AVAILABLE DATA:
▬▬▬▬▬▬
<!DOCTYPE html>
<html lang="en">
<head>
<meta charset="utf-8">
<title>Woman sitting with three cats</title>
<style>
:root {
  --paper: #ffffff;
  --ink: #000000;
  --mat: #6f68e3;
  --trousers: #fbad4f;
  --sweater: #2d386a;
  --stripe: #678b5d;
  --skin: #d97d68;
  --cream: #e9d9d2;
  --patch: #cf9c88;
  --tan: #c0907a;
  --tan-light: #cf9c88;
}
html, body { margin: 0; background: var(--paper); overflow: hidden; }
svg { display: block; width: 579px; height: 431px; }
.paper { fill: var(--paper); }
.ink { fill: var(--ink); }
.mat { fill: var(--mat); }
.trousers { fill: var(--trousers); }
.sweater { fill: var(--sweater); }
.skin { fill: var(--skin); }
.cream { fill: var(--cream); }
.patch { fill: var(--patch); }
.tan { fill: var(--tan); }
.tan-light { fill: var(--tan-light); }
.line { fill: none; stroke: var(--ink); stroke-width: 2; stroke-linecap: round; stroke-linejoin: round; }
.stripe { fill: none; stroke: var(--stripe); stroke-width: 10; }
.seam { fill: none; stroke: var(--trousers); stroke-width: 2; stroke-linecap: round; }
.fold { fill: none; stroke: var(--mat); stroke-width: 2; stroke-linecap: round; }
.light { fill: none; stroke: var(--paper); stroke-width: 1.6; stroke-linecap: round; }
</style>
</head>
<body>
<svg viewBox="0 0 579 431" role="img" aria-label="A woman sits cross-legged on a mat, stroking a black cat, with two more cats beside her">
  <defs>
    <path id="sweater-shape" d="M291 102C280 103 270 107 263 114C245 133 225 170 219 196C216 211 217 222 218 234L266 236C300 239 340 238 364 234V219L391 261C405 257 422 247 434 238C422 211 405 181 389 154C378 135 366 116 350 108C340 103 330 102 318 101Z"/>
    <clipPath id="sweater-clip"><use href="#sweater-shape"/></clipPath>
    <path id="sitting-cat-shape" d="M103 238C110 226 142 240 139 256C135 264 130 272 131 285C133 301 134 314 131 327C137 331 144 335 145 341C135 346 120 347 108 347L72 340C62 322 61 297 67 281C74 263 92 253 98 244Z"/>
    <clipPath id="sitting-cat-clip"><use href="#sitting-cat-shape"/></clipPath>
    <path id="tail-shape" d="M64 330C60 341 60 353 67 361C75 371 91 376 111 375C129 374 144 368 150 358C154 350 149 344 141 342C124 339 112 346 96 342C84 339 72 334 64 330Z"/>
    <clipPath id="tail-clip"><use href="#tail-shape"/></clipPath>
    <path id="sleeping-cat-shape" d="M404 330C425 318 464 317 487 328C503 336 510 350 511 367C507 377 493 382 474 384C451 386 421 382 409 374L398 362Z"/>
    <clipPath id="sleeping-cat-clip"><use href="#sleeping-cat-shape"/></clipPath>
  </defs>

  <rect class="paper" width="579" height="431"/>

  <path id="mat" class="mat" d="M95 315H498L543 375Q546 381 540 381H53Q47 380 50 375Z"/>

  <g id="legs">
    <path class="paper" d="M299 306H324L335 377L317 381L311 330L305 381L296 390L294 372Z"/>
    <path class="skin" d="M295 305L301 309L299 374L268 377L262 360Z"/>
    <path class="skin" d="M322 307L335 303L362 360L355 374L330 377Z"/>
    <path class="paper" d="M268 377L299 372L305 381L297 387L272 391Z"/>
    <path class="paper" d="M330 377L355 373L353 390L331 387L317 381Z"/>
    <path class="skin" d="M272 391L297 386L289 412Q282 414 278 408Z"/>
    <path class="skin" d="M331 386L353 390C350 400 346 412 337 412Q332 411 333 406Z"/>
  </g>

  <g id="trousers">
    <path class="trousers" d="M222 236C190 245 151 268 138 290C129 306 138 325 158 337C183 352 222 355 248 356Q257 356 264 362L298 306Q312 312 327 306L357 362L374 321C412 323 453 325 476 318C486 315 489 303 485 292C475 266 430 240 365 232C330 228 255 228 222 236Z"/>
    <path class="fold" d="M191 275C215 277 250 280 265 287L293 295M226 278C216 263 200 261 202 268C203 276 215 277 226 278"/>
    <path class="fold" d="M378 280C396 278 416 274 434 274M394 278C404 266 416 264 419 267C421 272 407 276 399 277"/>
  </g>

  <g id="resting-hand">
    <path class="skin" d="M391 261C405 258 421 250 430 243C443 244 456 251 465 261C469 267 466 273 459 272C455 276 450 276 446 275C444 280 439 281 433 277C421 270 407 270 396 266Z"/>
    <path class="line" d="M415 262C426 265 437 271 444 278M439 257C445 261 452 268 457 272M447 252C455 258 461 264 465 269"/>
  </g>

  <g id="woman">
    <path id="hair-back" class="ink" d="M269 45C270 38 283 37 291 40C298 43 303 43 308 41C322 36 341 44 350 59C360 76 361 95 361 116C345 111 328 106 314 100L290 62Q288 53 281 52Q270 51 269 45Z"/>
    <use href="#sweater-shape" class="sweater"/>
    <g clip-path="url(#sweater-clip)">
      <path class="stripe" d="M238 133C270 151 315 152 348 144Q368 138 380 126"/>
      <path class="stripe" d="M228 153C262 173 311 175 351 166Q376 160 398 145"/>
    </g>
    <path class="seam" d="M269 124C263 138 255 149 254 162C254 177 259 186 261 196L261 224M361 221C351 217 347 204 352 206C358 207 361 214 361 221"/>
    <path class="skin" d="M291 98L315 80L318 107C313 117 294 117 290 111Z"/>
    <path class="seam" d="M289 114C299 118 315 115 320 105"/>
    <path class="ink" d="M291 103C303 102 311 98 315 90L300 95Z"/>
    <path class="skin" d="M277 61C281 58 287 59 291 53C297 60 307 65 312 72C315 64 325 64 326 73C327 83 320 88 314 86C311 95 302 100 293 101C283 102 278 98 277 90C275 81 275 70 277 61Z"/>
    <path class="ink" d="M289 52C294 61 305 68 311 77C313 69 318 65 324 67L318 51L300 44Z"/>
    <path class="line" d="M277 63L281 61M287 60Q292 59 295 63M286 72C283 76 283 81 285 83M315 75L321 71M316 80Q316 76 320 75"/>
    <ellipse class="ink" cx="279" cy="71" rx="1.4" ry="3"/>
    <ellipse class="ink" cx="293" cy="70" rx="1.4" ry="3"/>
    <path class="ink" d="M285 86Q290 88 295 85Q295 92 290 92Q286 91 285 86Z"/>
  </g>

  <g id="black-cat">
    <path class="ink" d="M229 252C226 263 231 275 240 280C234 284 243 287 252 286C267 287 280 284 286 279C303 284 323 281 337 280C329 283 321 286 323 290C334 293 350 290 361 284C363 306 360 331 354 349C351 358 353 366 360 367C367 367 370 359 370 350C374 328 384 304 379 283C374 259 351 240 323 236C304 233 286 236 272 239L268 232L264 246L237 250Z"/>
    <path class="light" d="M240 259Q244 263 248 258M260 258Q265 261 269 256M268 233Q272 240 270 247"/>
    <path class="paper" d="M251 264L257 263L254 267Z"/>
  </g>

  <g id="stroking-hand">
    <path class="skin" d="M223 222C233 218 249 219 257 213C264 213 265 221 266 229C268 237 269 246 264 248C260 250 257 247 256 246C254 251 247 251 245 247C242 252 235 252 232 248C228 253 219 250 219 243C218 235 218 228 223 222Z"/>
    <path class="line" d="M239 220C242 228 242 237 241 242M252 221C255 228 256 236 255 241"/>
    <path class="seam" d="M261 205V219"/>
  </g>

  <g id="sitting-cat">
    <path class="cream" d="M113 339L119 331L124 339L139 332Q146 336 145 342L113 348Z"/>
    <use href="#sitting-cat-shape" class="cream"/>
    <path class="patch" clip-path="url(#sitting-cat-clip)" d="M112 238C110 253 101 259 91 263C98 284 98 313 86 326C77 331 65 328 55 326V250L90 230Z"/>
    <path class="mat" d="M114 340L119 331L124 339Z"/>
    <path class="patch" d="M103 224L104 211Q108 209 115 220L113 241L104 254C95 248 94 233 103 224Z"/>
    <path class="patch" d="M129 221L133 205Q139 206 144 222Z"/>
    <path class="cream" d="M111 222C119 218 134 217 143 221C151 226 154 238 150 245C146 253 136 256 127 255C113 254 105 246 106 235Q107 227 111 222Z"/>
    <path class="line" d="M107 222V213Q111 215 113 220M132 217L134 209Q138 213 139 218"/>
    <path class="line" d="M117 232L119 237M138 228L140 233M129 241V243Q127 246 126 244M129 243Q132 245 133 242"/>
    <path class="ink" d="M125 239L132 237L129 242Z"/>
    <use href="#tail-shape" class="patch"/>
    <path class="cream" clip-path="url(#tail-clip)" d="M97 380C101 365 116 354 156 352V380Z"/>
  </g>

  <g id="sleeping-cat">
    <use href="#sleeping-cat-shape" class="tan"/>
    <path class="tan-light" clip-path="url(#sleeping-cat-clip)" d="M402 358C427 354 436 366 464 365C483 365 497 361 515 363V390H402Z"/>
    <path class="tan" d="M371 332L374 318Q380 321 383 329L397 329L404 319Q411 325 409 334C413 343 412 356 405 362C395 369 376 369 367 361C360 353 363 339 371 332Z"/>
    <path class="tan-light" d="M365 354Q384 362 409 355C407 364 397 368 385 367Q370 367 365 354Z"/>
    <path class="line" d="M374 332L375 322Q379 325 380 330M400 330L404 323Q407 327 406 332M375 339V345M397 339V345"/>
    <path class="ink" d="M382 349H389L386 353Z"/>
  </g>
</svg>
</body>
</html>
▬▬▬▬▬▬
Each line in the data that holds the word "shape" must be copied.

    <path id="sweater-shape" d="M291 102C280 103 270 107 263 114C245 133 225 170 219 196C216 211 217 222 218 234L266 236C300 239 340 238 364 234V219L391 261C405 257 422 247 434 238C422 211 405 181 389 154C378 135 366 116 350 108C340 103 330 102 318 101Z"/>
    <clipPath id="sweater-clip"><use href="#sweater-shape"/></clipPath>
    <path id="sitting-cat-shape" d="M103 238C110 226 142 240 139 256C135 264 130 272 131 285C133 301 134 314 131 327C137 331 144 335 145 341C135 346 120 347 108 347L72 340C62 322 61 297 67 281C74 263 92 253 98 244Z"/>
    <clipPath id="sitting-cat-clip"><use href="#sitting-cat-shape"/></clipPath>
    <path id="tail-shape" d="M64 330C60 341 60 353 67 361C75 371 91 376 111 375C129 374 144 368 150 358C154 350 149 344 141 342C124 339 112 346 96 342C84 339 72 334 64 330Z"/>
    <clipPath id="tail-clip"><use href="#tail-shape"/></clipPath>
    <path id="sleeping-cat-shape" d="M404 330C425 318 464 317 487 328C503 336 510 350 511 367C507 377 493 382 474 384C451 386 421 382 409 374L398 362Z"/>
    <clipPath id="sleeping-cat-clip"><use href="#sleeping-cat-shape"/></clipPath>
    <use href="#sweater-shape" class="sweater"/>
    <use href="#sitting-cat-shape" class="cream"/>
    <use href="#tail-shape" class="patch"/>
    <use href="#sleeping-cat-shape" class="tan"/>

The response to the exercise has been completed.